Smith|Doorstep Books 2019 £5.00
Stepping into the surreal
Emma Jeremy’s pamphlet Safety Behaviour is full of bizarre scenarios. She specialises in using her first lines and also titles to draw us into the surreal. The initial poem in the pamphlet, ‘Safety Behaviour’, opens with:
The thoughts, I’ve been told, to put somewhere else.
This line immediately sets up a challenge. The poet then suggests strange places where thoughts might be lodged: ‘on the roof’, posting them ‘in a box’, ‘in shoes’, ‘inside a stranger’s pocket’.
In ‘Milk’, her first line sets up the offbeat tone of the poem with an intriguing statement:
It was easy not to like him, because of the milk.
She quickly moves to an image of milk bleeding ‘from every pore’. She uses the extended metaphor of milk to suggest difference and shows, with the building of a relationship, that the difference has disappeared. The characters end up sitting together with ‘milk pooled around [their] feet’.
Jeremy’s first lines often run on from the title of a poem e.g. ‘This time the bird’ continues ‘was down my shirt’. We are then pitched into the strange image of a bird escaping everyday clothing. The first line creates a sense of intimacy but also discomfort which increases as the poem develops.
In the prose poem ‘In the Mouth of Something’, she suggests a world slightly out of kilter starting with houses which ‘lean forwards slightly’ and then odd behaviours by cats, TVs and ovens.
I particularly enjoyed the poem ‘There’s Something I Want to Get Off Me’. The title is somewhat disturbing.
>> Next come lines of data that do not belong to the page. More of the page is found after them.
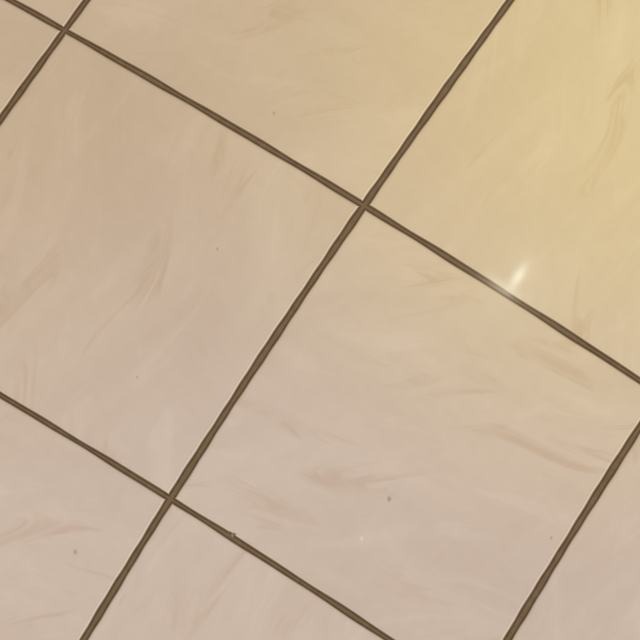
Give the GLSL for this texture, as a WebGL 1 fragment shader.

```glsl
precision highp float;
// Glossy beige floor tiles laid on the diagonal, with dark grout, soft marbling and a lamp glint.
uniform vec2 u_resolution;

float hash(vec2 p) {
  return fract(sin(dot(p, vec2(127.1, 311.7))) * 4375.85);
}

mat2 rotation(float a) {
  return mat2(cos(a), sin(a), -sin(a), cos(a));
}

// Layered sines, each octave bending the next; about -1 to 1
float layeredSines(vec2 p) {
  float sum = 0.0, amp = 0.5;
  for (int i = 0; i < 5; i++) {
    p += 0.75 * sin(p.yx * 1.3 + float(i) * 1.9);
    sum += amp * sin(p.x) * sin(p.y + 0.6);
    p = rotation(0.65) * p * 1.75 + 3.1;
    amp *= 0.62;
  }
  return sum;
}

// Tile coordinates: joints lie at whole numbers, bent slightly by the lens
vec2 tileSpace(vec2 p) {
  float x = p.x, y = 1.0 - p.y;
  float across = (x + 0.735 * y - 0.068 * y * y - 0.798) / 0.662;
  float down = (y - 0.5495 * x - 0.054 * x * x + 0.0086) / (0.6256 + 0.047 * x);
  return vec2(across, down);
}

vec3 tileColor(vec2 p, vec2 tile) {
  // Warm light from the upper right, cooler floor towards the bottom
  vec3 tan1 = vec3(0.775, 0.682, 0.572);
  vec3 rose = vec3(0.795, 0.716, 0.65);
  vec3 gold = vec3(0.86, 0.77, 0.585);
  vec3 color = mix(tan1, rose, smoothstep(0.95, 0.25, p.y - 0.3 * p.x + 0.1));
  color = mix(color, gold, smoothstep(0.85, 0.05, distance(p, vec2(1.03, 0.87))));

  // Marbling runs along a different direction in alternate tiles
  float turn = mod(tile.x + tile.y, 2.0) * 1.15 + 0.3 * (hash(tile) - 0.5);
  vec2 q = rotation(-turn) * p + 7.0 * hash(tile + 4.0);
  float cloud = layeredSines(q * vec2(7.0, 15.0));
  float streak = layeredSines(q * vec2(13.0, 40.0) + 11.0);
  color += cloud * vec3(0.016, 0.018, 0.018);
  color -= smoothstep(0.15, 0.75, streak) * smoothstep(-0.35, 0.5, cloud) * vec3(0.035, 0.047, 0.055);
  color += smoothstep(0.2, 0.8, -streak) * vec3(0.012, 0.014, 0.015);
  color += 0.006 * layeredSines(p * 95.0);
  return color;
}

void main() {
  vec2 p = gl_FragCoord.xy / u_resolution;
  float soft = 0.0012 + 0.7 / min(u_resolution.x, u_resolution.y);
  vec2 cell = tileSpace(p);
  vec3 color = tileColor(p, floor(cell));

  // Sparse dark and pale specks
  for (int i = 0; i < 9; i++) {
    float n = float(i);
    vec2 spot = vec2(hash(vec2(n, 2.3)), hash(vec2(n, 8.1)));
    float size = 0.001 + 0.0018 * hash(vec2(n, 5.7));
    float mark = 1.0 - smoothstep(size - soft, size + soft, length((p - spot) * vec2(1.0, 0.7)));
    vec3 tint = mod(n, 3.0) < 1.0 ? vec3(0.9, 0.86, 0.8) : vec3(0.56, 0.46, 0.36);
    color = mix(color, tint, 0.5 * mark);
  }

  // Grout: signed distance to the nearest joint of each direction
  vec2 side = 0.55 * (cell - floor(cell + 0.5));
  vec2 width = vec2(0.0058, 0.0050) + 0.0005 * sin(p.yx * vec2(31.0, 37.0)) + 0.0003 * sin(p.x * 113.0 + p.y * 71.0);
  width -= 0.0008 * smoothstep(0.3, 0.0, p.x);
  vec2 gap = abs(side) - width;
  float joint = min(gap.x, gap.y);

  // Pale tile rim on the lit side, faint shade around the joint
  color -= 0.035 * smoothstep(0.007, 0.0, joint);
  float rim = smoothstep(0.0025, 0.0, abs(side.x + width.x + 0.0022)) * step(0.0, gap.y);
  rim += 0.4 * smoothstep(0.0025, 0.0, abs(side.y + width.y + 0.0022)) * step(0.0, gap.x);
  color += 0.08 * rim;

  // Dark edges with a lighter worn middle
  float middle = smoothstep(0.0012, 0.0045, -joint);
  vec3 grout = mix(vec3(0.325, 0.25, 0.175), vec3(0.45, 0.37, 0.27), middle);
  grout += 0.025 * layeredSines(p * 140.0) + 0.03 * p.y * p.x;
  color = mix(color, grout, smoothstep(soft, -soft, joint));

  // Chip in a tile edge
  vec2 chip = p - vec2(0.362, 0.164);
  float chipShape = length(chip) - 0.005 - 0.0015 * sin(3.0 * atan(chip.y, chip.x) + 1.0);
  color = mix(color, vec3(0.42, 0.34, 0.25), 0.8 * smoothstep(soft, -soft, chipShape));
  color += 0.16 * smoothstep(0.004, 0.0, length(chip - vec2(0.001, -0.001)));

  // Lamp glint: a slanted streak, a second one along the joint and a halo
  vec2 glint = p - vec2(0.81, 0.568);
  vec2 g = rotation(-1.0) * glint;
  vec2 h = rotation(0.55) * (glint + vec2(0.025, 0.018));
  float shine = 0.75 * exp(-dot(g * g, vec2(2200.0, 14000.0)));
  shine += 0.35 * exp(-dot(h * h, vec2(1100.0, 9000.0)));
  shine += 0.13 * exp(-dot(glint, glint) * 180.0);
  color = mix(color, vec3(1.0, 0.96, 0.84), min(shine, 0.9));

  gl_FragColor = vec4(clamp(color, 0.0, 1.0), 1.0);
}
```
Although the subject is mundane, the poem is extraordinary, almost hypnotic in the way it describes cutting a ‘weird’ onion.
Emma Jeremy really does take our thoughts in very different directions.